* _Input for this task_:
▼

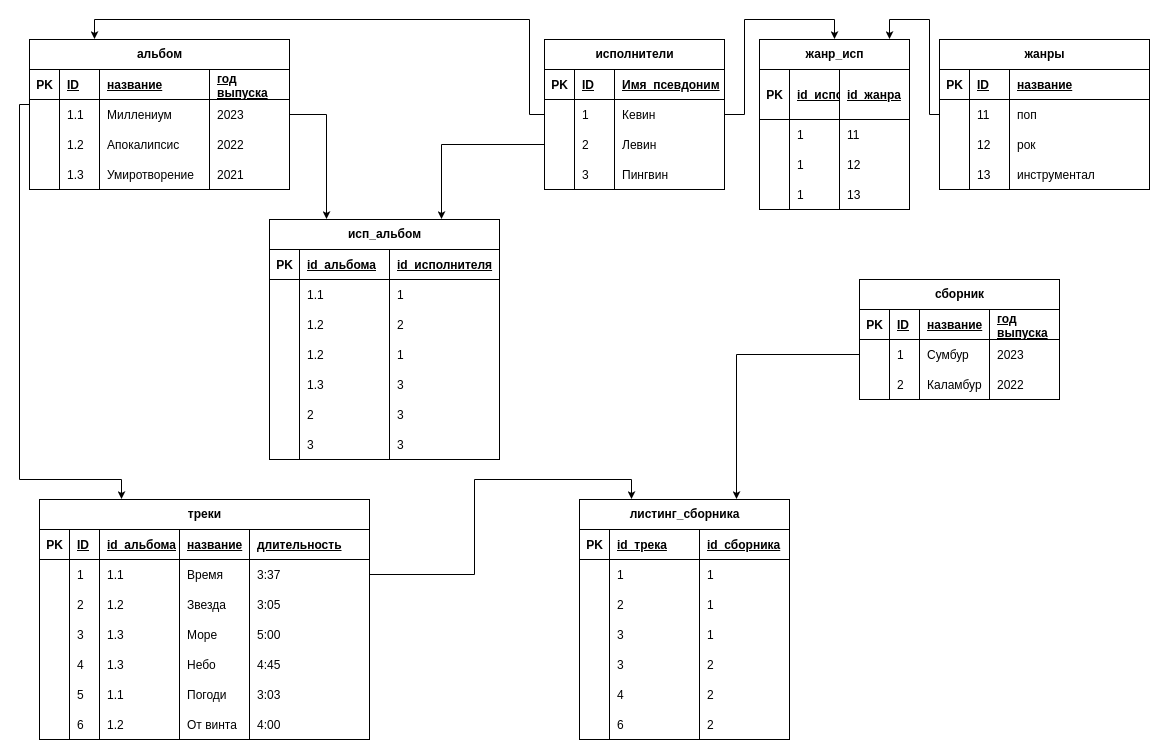
<!DOCTYPE html>
<html lang="ru">
<head>
<meta charset="utf-8">
<title>Схема базы данных</title>
<style>
:root { --ink: #000; --paper: #fff; }
* { box-sizing: border-box; margin: 0; padding: 0; }
html, body { width: 1162px; height: 752px; overflow: hidden; background: var(--paper); }
.diagram { position: relative; width: 1162px; height: 752px; overflow: hidden; color: var(--ink); font: 12px/14px "Liberation Sans", Arial, sans-serif; }
.links { position: absolute; left: 0; top: 0; fill: none; stroke: var(--ink); stroke-width: 1; }
.entity { position: absolute; border: 1px solid var(--ink); background: var(--paper); overflow: hidden; }
.entity h2 { height: 30px; border-bottom: 1px solid var(--ink); font-size: 12px; line-height: 29px; text-align: center; }
.rows { display: grid; grid-template-columns: var(--cols); grid-template-rows: var(--head, 30px); grid-auto-rows: 30px; }
.rows > * { display: flex; align-items: center; min-width: 0; padding-left: 7px; border-left: 1px solid var(--ink); white-space: nowrap; overflow: hidden; }
.rows > .pk { justify-content: center; padding: 0; border-left: 0; }
.rows > b { border-bottom: 1px solid var(--ink); }
.rows > b:not(.pk) { text-decoration: underline; }
.rows > .wrap { align-items: flex-start; padding-top: 2px; white-space: normal; }

.album { left: 29px; top: 39px; height: 151px; --cols: 29px 40px 110px 80px; }
.artists { left: 544px; top: 39px; height: 151px; --cols: 29px 40px 110px; }
.artist-genre { left: 759px; top: 39px; height: 171px; --cols: 29px 50px 70px; --head: 50px; }
.genres { left: 939px; top: 39px; height: 151px; --cols: 29px 40px 140px; }
.artist-album { left: 269px; top: 219px; height: 241px; --cols: 29px 90px 110px; }
.collection { left: 859px; top: 279px; height: 121px; --cols: 29px 30px 70px 70px; }
.tracks { left: 39px; top: 499px; height: 241px; --cols: 29px 30px 80px 70px 120px; }
.listing { left: 579px; top: 499px; height: 241px; --cols: 29px 90px 90px; }
</style>
</head>
<body>
<main class="diagram">

<section class="entity album">
<h2>альбом</h2>
<div class="rows">
<b class="pk">PK</b><b>ID</b><b>название</b><b class="wrap">год выпуска</b>
<span class="pk"></span><span>1.1</span><span>Миллениум</span><span>2023</span>
<span class="pk"></span><span>1.2</span><span>Апокалипсис</span><span>2022</span>
<span class="pk"></span><span>1.3</span><span>Умиротворение</span><span>2021</span>
</div>
</section>

<section class="entity artists">
<h2>исполнители</h2>
<div class="rows">
<b class="pk">PK</b><b>ID</b><b>Имя_псевдоним</b>
<span class="pk"></span><span>1</span><span>Кевин</span>
<span class="pk"></span><span>2</span><span>Левин</span>
<span class="pk"></span><span>3</span><span>Пингвин</span>
</div>
</section>

<section class="entity artist-genre">
<h2>жанр_исп</h2>
<div class="rows">
<b class="pk">PK</b><b>id_исполнителя</b><b>id_жанра</b>
<span class="pk"></span><span>1</span><span>11</span>
<span class="pk"></span><span>1</span><span>12</span>
<span class="pk"></span><span>1</span><span>13</span>
</div>
</section>

<section class="entity genres">
<h2>жанры</h2>
<div class="rows">
<b class="pk">PK</b><b>ID</b><b>название</b>
<span class="pk"></span><span>11</span><span>поп</span>
<span class="pk"></span><span>12</span><span>рок</span>
<span class="pk"></span><span>13</span><span>инструментал</span>
</div>
</section>

<section class="entity artist-album">
<h2>исп_альбом</h2>
<div class="rows">
<b class="pk">PK</b><b>id_альбома</b><b>id_исполнителя</b>
<span class="pk"></span><span>1.1</span><span>1</span>
<span class="pk"></span><span>1.2</span><span>2</span>
<span class="pk"></span><span>1.2</span><span>1</span>
<span class="pk"></span><span>1.3</span><span>3</span>
<span class="pk"></span><span>2</span><span>3</span>
<span class="pk"></span><span>3</span><span>3</span>
</div>
</section>

<section class="entity collection">
<h2>сборник</h2>
<div class="rows">
<b class="pk">PK</b><b>ID</b><b>название</b><b class="wrap">год выпуска</b>
<span class="pk"></span><span>1</span><span>Сумбур</span><span>2023</span>
<span class="pk"></span><span>2</span><span>Каламбур</span><span>2022</span>
</div>
</section>

<section class="entity tracks">
<h2>треки</h2>
<div class="rows">
<b class="pk">PK</b><b>ID</b><b>id_альбома</b><b>название</b><b>длительность</b>
<span class="pk"></span><span>1</span><span>1.1</span><span>Время</span><span>3:37</span>
<span class="pk"></span><span>2</span><span>1.2</span><span>Звезда</span><span>3:05</span>
<span class="pk"></span><span>3</span><span>1.3</span><span>Море</span><span>5:00</span>
<span class="pk"></span><span>4</span><span>1.3</span><span>Небо</span><span>4:45</span>
<span class="pk"></span><span>5</span><span>1.1</span><span>Погоди</span><span>3:03</span>
<span class="pk"></span><span>6</span><span>1.2</span><span>От винта</span><span>4:00</span>
</div>
</section>

<section class="entity listing">
<h2>листинг_сборника</h2>
<div class="rows">
<b class="pk">PK</b><b>id_трека</b><b>id_сборника</b>
<span class="pk"></span><span>1</span><span>1</span>
<span class="pk"></span><span>2</span><span>1</span>
<span class="pk"></span><span>3</span><span>1</span>
<span class="pk"></span><span>3</span><span>2</span>
<span class="pk"></span><span>4</span><span>2</span>
<span class="pk"></span><span>6</span><span>2</span>
</div>
</section>

<svg class="links" width="1162" height="752" viewBox="0 0 1162 752" aria-hidden="true">
<defs>
<marker id="arrow" markerUnits="userSpaceOnUse" markerWidth="8" markerHeight="8" refX="4" refY="6">
<path d="M0 0L4 2L8 0L4 8Z" fill="#000" stroke="none"/>
</marker>
</defs>
<g marker-end="url(#arrow)">
<polyline marker-end="url(#arrow)" points="544,114.5 529.5,114.5 529.5,19.5 94.5,19.5 94.5,37"/>
<polyline marker-end="url(#arrow)" points="725,114.5 744.5,114.5 744.5,19.5 834.5,19.5 834.5,37"/>
<polyline marker-end="url(#arrow)" points="939,114.5 929.5,114.5 929.5,19.5 889.5,19.5 889.5,37"/>
<polyline marker-end="url(#arrow)" points="290,114.5 326.5,114.5 326.5,217"/>
<polyline marker-end="url(#arrow)" points="544,144.5 441.5,144.5 441.5,217"/>
<polyline marker-end="url(#arrow)" points="29,104.5 19.5,104.5 19.5,479.5 121.5,479.5 121.5,497"/>
<polyline marker-end="url(#arrow)" points="370,574.5 474.5,574.5 474.5,479.5 631.5,479.5 631.5,497"/>
<polyline marker-end="url(#arrow)" points="859,354.5 736.5,354.5 736.5,497"/>
</g>
</svg>

</main>
</body>
</html>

▲

What lines of the data include the word "padding"? Copy each of them.

* _Result_:
* { box-sizing: border-box; margin: 0; padding: 0; }
.rows > * { display: flex; align-items: center; min-width: 0; padding-left: 7px; border-left: 1px solid var(--ink); white-space: nowrap; overflow: hidden; }
.rows > .pk { justify-content: center; padding: 0; border-left: 0; }
.rows > .wrap { align-items: flex-start; padding-top: 2px; white-space: normal; }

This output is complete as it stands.